when you can have eight?
this morning we found out that our baby boy, 10 days shy of his first birthday, will need glasses,
just like his big sister.
Evidently, though, he is an overachiever, because whereas she didn’t need them until she was 13 months old, he is getting them before 12. Atta boy!
And though he isn’t quite as farsighted as his sister, he will need to undergo a surgical procedure to scope a blocked tear duct in his right eye. So there’s that, too.
Part of me is brought right back to three and a half years ago, when I felt so discouraged by my daughter’s diagnosis. But this time it didn’t come as a surprise to me; I saw his eye turning in and I knew. I just knew.
And I am still seeing things through my own four eyes, except mine are metaphorical, as I only wear my recently prescribed glasses about 25% of the time,
but I am seeing them differently, because now I have perspective.
There’s still my scared eye. The eye that worries about the impact this will have on his self confidence, his athletic ease, the hindrances he might face and the insults he might endure. But now I know that they make goggles with prescriptions, and that my daughter was able to swim underwater this summer, farsightedness be damned. I know that her very best friend wears a pair of lense-less glasses to school every day, claiming to need them (he says that without them, she “looks like a necklace” to him…which is just about the cutest thing ever) when we really know he is just trying to be like his oldest and dearest girlfriend.
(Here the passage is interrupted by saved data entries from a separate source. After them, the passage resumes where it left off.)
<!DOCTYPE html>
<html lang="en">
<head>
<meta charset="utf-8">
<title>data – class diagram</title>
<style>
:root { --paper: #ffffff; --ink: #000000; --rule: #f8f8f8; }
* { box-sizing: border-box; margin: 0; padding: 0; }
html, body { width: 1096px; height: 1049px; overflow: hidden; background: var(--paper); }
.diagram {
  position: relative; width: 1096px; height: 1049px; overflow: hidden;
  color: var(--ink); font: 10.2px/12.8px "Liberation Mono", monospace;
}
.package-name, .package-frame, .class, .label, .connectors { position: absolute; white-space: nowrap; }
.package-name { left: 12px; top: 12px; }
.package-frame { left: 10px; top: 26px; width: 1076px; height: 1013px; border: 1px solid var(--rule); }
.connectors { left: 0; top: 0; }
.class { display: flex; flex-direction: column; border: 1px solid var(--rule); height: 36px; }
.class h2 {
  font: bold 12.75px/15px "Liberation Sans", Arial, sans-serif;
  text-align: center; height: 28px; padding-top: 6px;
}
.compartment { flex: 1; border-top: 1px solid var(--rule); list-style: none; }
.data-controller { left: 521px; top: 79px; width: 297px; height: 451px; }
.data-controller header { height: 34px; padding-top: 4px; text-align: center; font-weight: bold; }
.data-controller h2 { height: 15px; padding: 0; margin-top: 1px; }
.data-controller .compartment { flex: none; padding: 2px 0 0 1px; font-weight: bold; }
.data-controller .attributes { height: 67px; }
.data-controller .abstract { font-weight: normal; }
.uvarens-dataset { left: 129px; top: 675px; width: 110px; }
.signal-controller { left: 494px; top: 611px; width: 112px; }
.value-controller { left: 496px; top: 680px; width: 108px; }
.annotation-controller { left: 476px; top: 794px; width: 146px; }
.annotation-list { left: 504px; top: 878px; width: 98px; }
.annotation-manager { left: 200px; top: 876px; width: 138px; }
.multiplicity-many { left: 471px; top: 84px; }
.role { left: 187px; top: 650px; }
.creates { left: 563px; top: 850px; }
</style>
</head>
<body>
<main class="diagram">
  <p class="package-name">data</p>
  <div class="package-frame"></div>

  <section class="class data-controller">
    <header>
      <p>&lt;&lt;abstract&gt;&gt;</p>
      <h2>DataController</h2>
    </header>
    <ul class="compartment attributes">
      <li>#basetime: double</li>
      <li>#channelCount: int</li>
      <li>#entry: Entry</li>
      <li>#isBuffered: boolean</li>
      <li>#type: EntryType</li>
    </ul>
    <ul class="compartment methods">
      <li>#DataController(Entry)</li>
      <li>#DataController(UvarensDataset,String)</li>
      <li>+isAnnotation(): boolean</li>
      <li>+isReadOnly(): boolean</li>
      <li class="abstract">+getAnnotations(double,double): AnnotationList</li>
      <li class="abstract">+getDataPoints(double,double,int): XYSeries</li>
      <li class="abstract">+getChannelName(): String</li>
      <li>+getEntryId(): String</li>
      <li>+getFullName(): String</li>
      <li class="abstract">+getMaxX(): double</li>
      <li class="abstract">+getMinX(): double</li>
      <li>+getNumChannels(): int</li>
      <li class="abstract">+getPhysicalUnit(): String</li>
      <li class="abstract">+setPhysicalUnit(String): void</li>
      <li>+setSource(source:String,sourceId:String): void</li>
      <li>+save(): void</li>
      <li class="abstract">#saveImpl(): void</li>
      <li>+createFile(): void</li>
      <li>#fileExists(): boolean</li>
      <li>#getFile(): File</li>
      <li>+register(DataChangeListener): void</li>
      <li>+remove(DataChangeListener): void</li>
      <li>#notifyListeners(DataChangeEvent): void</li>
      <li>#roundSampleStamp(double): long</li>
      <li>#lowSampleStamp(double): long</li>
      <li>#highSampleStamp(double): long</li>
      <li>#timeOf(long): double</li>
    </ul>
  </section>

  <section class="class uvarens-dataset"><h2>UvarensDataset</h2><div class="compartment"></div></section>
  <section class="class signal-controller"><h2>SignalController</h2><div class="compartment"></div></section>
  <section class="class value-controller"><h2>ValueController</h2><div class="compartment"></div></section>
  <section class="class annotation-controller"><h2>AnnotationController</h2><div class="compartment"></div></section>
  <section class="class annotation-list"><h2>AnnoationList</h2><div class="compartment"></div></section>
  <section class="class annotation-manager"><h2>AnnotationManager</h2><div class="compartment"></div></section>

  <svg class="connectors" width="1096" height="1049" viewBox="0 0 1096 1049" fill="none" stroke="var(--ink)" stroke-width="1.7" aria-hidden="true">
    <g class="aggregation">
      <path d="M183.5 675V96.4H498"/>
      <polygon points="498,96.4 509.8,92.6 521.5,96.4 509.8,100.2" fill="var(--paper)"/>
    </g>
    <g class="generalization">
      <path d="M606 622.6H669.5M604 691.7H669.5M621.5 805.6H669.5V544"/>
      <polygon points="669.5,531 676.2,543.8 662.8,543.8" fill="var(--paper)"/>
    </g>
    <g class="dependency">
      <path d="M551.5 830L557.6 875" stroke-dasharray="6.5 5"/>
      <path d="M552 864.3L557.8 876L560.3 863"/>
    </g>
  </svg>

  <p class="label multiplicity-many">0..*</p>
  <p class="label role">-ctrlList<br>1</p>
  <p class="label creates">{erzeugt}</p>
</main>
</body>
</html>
Then there is my shallow eye. This eye sees my son, strong and handsome, with an angelic face, and strong cleft chin, and worries about the glasses masking these features. He has beautiful crystal blue eyes. I don’t like the idea of having them hidden.
And yes, I still have my ashamed eye. The eye who really wants to say (and pardon my language here, but) “who gives a shit? They are glasses. Who cares if he is deemed different. We celebrate differences here in these parts.
But, finally there is, as there was, my grateful eye. As I wrote three years ago, “this is the eye that sees, so vividly, how lucky we are. We have a problem that has a solution. So what. They’re glasses.” We have a great doctor, and wonderful friends, and the resources to buy him whatever glasses we choose. He has a tiny problem. His problem has a cure. For that, I feel so very blessed.
So now all four of us have four eyes;
My husband’s for moderate nearsightedness,
mine for insight,
and my children, for strabismus associated with extreme farsightedness.
And remember that shallow eye up there? That eye thinks that it will be pretty darn cute to have two adorable little kids in matching glasses. I think the cuteness factor of kids with glasses increases exponentially with each additionally glasses-clad-child. I’m sure that I read that statistic somewhere.
So, just as I did with my daughter years ago,
I cuddled up with my son this afternoon, after lunch. He had completely dirtied his shirt after manhandling an avocado, so I held him, kissing his bare chest, and telling him that he would not be bespectacled,
but rather, to be spectacular.
And we slow danced in the living room, four ears listening to music,
two hearts beating together
and four eyes
taking in the changing world around us,
a world that is only going to get more beautiful.
when you can have eight?